(Stored data)
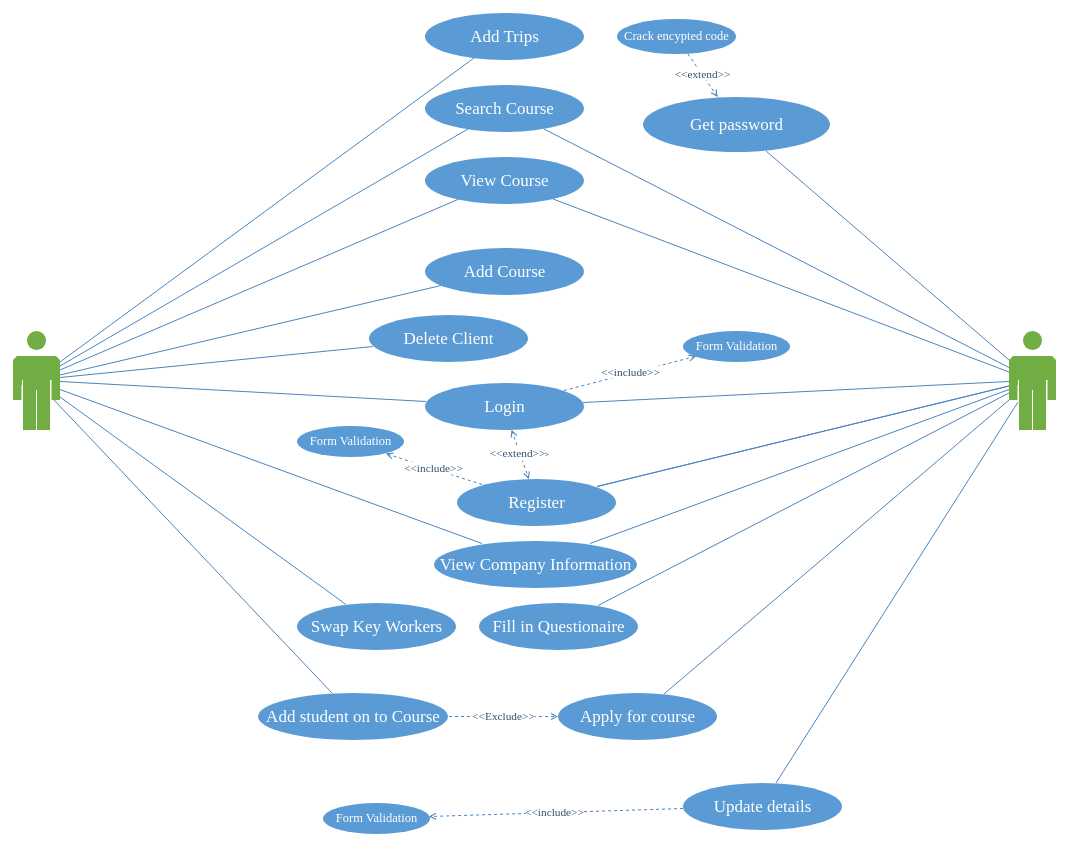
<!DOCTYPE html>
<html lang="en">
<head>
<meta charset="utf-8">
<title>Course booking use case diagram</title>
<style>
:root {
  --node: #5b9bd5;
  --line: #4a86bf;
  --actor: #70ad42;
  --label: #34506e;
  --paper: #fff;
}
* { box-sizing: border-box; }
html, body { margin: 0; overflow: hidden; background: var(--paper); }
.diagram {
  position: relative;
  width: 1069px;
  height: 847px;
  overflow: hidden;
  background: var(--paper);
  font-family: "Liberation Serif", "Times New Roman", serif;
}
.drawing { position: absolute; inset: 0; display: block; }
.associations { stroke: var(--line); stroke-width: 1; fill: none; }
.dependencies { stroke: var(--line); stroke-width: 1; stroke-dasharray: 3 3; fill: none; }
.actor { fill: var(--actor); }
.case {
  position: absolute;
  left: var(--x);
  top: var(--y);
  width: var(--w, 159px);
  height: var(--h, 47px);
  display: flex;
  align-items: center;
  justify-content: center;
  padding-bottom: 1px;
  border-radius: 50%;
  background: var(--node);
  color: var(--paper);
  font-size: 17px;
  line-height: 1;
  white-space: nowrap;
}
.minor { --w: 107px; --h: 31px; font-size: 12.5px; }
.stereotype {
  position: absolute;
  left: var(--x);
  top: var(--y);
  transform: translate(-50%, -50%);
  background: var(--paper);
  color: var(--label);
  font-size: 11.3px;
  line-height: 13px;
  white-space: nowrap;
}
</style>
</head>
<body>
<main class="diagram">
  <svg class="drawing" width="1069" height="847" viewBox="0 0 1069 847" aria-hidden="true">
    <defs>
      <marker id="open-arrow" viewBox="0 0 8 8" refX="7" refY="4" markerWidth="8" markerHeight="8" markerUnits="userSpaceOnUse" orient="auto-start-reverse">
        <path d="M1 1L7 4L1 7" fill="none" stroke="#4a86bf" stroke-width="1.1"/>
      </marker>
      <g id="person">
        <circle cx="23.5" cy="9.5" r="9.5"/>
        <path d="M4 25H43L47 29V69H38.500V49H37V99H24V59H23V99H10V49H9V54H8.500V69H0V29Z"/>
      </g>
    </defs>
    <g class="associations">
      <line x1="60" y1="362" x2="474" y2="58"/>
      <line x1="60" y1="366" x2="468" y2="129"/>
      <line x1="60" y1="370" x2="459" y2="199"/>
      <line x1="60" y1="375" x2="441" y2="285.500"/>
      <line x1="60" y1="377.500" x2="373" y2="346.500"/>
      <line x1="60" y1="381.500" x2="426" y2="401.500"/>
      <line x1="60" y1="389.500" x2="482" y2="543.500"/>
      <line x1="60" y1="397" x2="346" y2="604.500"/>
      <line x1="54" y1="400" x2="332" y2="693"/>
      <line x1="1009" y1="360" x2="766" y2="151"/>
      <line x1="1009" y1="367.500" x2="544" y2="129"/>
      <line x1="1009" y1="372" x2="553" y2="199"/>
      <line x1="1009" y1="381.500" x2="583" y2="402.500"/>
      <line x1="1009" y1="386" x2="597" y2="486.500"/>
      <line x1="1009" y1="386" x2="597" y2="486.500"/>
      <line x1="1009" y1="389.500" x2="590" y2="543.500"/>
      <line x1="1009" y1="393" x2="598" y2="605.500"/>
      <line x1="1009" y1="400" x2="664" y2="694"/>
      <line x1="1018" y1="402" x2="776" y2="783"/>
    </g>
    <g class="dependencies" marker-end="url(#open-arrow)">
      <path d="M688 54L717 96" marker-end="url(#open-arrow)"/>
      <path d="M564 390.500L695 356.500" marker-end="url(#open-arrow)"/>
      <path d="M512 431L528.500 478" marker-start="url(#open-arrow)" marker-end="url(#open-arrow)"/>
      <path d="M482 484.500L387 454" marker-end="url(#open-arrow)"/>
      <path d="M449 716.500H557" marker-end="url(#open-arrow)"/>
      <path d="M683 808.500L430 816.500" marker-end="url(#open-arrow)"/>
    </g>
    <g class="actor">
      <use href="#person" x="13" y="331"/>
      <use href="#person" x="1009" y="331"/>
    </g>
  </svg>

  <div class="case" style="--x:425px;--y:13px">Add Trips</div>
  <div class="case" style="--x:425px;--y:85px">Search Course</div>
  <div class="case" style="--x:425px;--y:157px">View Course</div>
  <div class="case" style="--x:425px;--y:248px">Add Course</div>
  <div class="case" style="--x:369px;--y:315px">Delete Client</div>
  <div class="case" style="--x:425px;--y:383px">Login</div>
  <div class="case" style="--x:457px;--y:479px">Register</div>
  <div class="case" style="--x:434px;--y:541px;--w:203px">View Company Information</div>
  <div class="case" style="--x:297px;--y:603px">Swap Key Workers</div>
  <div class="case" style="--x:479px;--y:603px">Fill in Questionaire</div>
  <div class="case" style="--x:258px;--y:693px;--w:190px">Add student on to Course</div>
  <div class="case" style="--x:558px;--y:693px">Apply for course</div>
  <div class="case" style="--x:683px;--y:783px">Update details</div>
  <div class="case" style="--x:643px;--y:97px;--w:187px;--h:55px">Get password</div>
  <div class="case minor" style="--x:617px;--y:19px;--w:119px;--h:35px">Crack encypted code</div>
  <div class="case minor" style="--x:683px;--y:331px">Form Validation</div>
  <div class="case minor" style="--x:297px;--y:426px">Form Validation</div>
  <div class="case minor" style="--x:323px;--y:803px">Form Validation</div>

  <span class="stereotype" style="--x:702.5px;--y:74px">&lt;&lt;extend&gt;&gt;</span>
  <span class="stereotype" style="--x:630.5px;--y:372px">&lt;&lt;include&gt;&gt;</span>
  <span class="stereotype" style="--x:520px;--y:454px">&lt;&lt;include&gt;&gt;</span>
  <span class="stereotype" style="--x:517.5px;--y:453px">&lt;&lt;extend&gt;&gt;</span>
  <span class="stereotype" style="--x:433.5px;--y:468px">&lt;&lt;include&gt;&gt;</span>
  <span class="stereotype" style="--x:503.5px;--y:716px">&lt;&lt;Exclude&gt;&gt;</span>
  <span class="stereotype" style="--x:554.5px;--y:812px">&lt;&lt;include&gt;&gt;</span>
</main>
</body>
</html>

Aim of the exercise ▸
Could you copy every line from the records that has "paper" in it?

Reply to the task ▸
  --paper: #fff;
html, body { margin: 0; overflow: hidden; background: var(--paper); }
  background: var(--paper);
  color: var(--paper);
  background: var(--paper);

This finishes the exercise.